Nothing in the records may change. Print them all again.

☆ ☆ ☆ ☆ ☆ ☆ ☆

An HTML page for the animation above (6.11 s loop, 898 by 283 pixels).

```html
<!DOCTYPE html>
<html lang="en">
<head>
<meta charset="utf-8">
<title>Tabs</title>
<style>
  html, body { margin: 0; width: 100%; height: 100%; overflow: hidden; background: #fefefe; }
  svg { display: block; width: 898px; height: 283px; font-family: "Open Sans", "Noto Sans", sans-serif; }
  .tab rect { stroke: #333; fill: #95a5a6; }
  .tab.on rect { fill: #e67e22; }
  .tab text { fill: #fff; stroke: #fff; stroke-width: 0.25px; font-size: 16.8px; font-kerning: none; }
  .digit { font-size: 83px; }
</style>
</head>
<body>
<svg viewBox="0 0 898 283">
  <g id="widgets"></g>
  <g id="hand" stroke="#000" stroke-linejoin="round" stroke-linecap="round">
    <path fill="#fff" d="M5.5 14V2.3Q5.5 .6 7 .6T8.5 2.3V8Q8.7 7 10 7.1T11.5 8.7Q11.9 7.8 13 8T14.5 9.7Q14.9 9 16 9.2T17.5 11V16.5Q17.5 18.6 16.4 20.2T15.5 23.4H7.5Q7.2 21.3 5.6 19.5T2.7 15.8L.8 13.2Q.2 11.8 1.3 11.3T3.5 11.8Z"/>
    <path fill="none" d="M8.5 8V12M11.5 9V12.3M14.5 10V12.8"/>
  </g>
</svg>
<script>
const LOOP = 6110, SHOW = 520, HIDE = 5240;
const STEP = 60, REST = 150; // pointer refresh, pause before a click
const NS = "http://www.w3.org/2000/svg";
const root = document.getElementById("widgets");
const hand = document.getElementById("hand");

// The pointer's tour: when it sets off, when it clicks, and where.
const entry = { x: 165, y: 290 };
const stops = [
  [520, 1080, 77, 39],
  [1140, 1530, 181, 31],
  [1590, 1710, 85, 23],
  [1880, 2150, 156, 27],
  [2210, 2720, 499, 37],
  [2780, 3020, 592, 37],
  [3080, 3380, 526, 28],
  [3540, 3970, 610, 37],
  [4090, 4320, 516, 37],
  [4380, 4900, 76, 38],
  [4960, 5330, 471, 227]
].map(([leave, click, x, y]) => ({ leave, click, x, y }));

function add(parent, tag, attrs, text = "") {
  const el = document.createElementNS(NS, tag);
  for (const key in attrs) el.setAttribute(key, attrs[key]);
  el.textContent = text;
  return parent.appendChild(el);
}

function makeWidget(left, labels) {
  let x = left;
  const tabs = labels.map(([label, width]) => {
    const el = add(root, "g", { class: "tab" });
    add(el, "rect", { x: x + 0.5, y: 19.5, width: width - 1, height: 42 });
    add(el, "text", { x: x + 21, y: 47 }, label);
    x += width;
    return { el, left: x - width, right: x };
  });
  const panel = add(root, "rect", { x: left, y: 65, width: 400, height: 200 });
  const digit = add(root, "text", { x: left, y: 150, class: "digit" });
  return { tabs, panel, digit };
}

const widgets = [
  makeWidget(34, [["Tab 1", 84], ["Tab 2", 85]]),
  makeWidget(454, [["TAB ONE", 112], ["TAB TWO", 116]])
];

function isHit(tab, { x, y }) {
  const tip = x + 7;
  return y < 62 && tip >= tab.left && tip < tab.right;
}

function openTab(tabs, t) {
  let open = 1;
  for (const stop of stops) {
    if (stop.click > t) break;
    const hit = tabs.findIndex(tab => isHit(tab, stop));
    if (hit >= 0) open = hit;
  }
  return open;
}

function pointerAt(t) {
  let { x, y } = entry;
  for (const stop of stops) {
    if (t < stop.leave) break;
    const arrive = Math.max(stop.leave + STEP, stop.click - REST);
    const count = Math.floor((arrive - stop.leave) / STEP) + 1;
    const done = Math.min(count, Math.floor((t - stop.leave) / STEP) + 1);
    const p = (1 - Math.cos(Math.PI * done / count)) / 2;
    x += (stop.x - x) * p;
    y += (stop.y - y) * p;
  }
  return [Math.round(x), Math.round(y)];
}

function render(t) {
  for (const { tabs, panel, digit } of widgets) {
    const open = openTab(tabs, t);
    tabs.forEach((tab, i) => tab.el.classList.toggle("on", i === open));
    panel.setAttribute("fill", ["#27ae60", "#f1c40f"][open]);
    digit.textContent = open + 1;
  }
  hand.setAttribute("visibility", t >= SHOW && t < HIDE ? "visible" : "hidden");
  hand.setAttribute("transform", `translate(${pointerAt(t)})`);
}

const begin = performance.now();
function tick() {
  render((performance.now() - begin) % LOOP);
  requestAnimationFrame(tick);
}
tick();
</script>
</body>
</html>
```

☆ ☆ ☆ ☆ ☆ ☆ ☆

> RESULT:
An HTML page for the animation above (6.11 s loop, 898 by 283 pixels).

```html
<!DOCTYPE html>
<html lang="en">
<head>
<meta charset="utf-8">
<title>Tabs</title>
<style>
  html, body { margin: 0; width: 100%; height: 100%; overflow: hidden; background: #fefefe; }
  svg { display: block; width: 898px; height: 283px; font-family: "Open Sans", "Noto Sans", sans-serif; }
  .tab rect { stroke: #333; fill: #95a5a6; }
  .tab.on rect { fill: #e67e22; }
  .tab text { fill: #fff; stroke: #fff; stroke-width: 0.25px; font-size: 16.8px; font-kerning: none; }
  .digit { font-size: 83px; }
</style>
</head>
<body>
<svg viewBox="0 0 898 283">
  <g id="widgets"></g>
  <g id="hand" stroke="#000" stroke-linejoin="round" stroke-linecap="round">
    <path fill="#fff" d="M5.5 14V2.3Q5.5 .6 7 .6T8.5 2.3V8Q8.7 7 10 7.1T11.5 8.7Q11.9 7.8 13 8T14.5 9.7Q14.9 9 16 9.2T17.5 11V16.5Q17.5 18.6 16.4 20.2T15.5 23.4H7.5Q7.2 21.3 5.6 19.5T2.7 15.8L.8 13.2Q.2 11.8 1.3 11.3T3.5 11.8Z"/>
    <path fill="none" d="M8.5 8V12M11.5 9V12.3M14.5 10V12.8"/>
  </g>
</svg>
<script>
const LOOP = 6110, SHOW = 520, HIDE = 5240;
const STEP = 60, REST = 150; // pointer refresh, pause before a click
const NS = "http://www.w3.org/2000/svg";
const root = document.getElementById("widgets");
const hand = document.getElementById("hand");

// The pointer's tour: when it sets off, when it clicks, and where.
const entry = { x: 165, y: 290 };
const stops = [
  [520, 1080, 77, 39],
  [1140, 1530, 181, 31],
  [1590, 1710, 85, 23],
  [1880, 2150, 156, 27],
  [2210, 2720, 499, 37],
  [2780, 3020, 592, 37],
  [3080, 3380, 526, 28],
  [3540, 3970, 610, 37],
  [4090, 4320, 516, 37],
  [4380, 4900, 76, 38],
  [4960, 5330, 471, 227]
].map(([leave, click, x, y]) => ({ leave, click, x, y }));

function add(parent, tag, attrs, text = "") {
  const el = document.createElementNS(NS, tag);
  for (const key in attrs) el.setAttribute(key, attrs[key]);
  el.textContent = text;
  return parent.appendChild(el);
}

function makeWidget(left, labels) {
  let x = left;
  const tabs = labels.map(([label, width]) => {
    const el = add(root, "g", { class: "tab" });
    add(el, "rect", { x: x + 0.5, y: 19.5, width: width - 1, height: 42 });
    add(el, "text", { x: x + 21, y: 47 }, label);
    x += width;
    return { el, left: x - width, right: x };
  });
  const panel = add(root, "rect", { x: left, y: 65, width: 400, height: 200 });
  const digit = add(root, "text", { x: left, y: 150, class: "digit" });
  return { tabs, panel, digit };
}

const widgets = [
  makeWidget(34, [["Tab 1", 84], ["Tab 2", 85]]),
  makeWidget(454, [["TAB ONE", 112], ["TAB TWO", 116]])
];

function isHit(tab, { x, y }) {
  const tip = x + 7;
  return y < 62 && tip >= tab.left && tip < tab.right;
}

function openTab(tabs, t) {
  let open = 1;
  for (const stop of stops) {
    if (stop.click > t) break;
    const hit = tabs.findIndex(tab => isHit(tab, stop));
    if (hit >= 0) open = hit;
  }
  return open;
}

function pointerAt(t) {
  let { x, y } = entry;
  for (const stop of stops) {
    if (t < stop.leave) break;
    const arrive = Math.max(stop.leave + STEP, stop.click - REST);
    const count = Math.floor((arrive - stop.leave) / STEP) + 1;
    const done = Math.min(count, Math.floor((t - stop.leave) / STEP) + 1);
    const p = (1 - Math.cos(Math.PI * done / count)) / 2;
    x += (stop.x - x) * p;
    y += (stop.y - y) * p;
  }
  return [Math.round(x), Math.round(y)];
}

function render(t) {
  for (const { tabs, panel, digit } of widgets) {
    const open = openTab(tabs, t);
    tabs.forEach((tab, i) => tab.el.classList.toggle("on", i === open));
    panel.setAttribute("fill", ["#27ae60", "#f1c40f"][open]);
    digit.textContent = open + 1;
  }
  hand.setAttribute("visibility", t >= SHOW && t < HIDE ? "visible" : "hidden");
  hand.setAttribute("transform", `translate(${pointerAt(t)})`);
}

const begin = performance.now();
function tick() {
  render((performance.now() - begin) % LOOP);
  requestAnimationFrame(tick);
}
tick();
</script>
</body>
</html>
```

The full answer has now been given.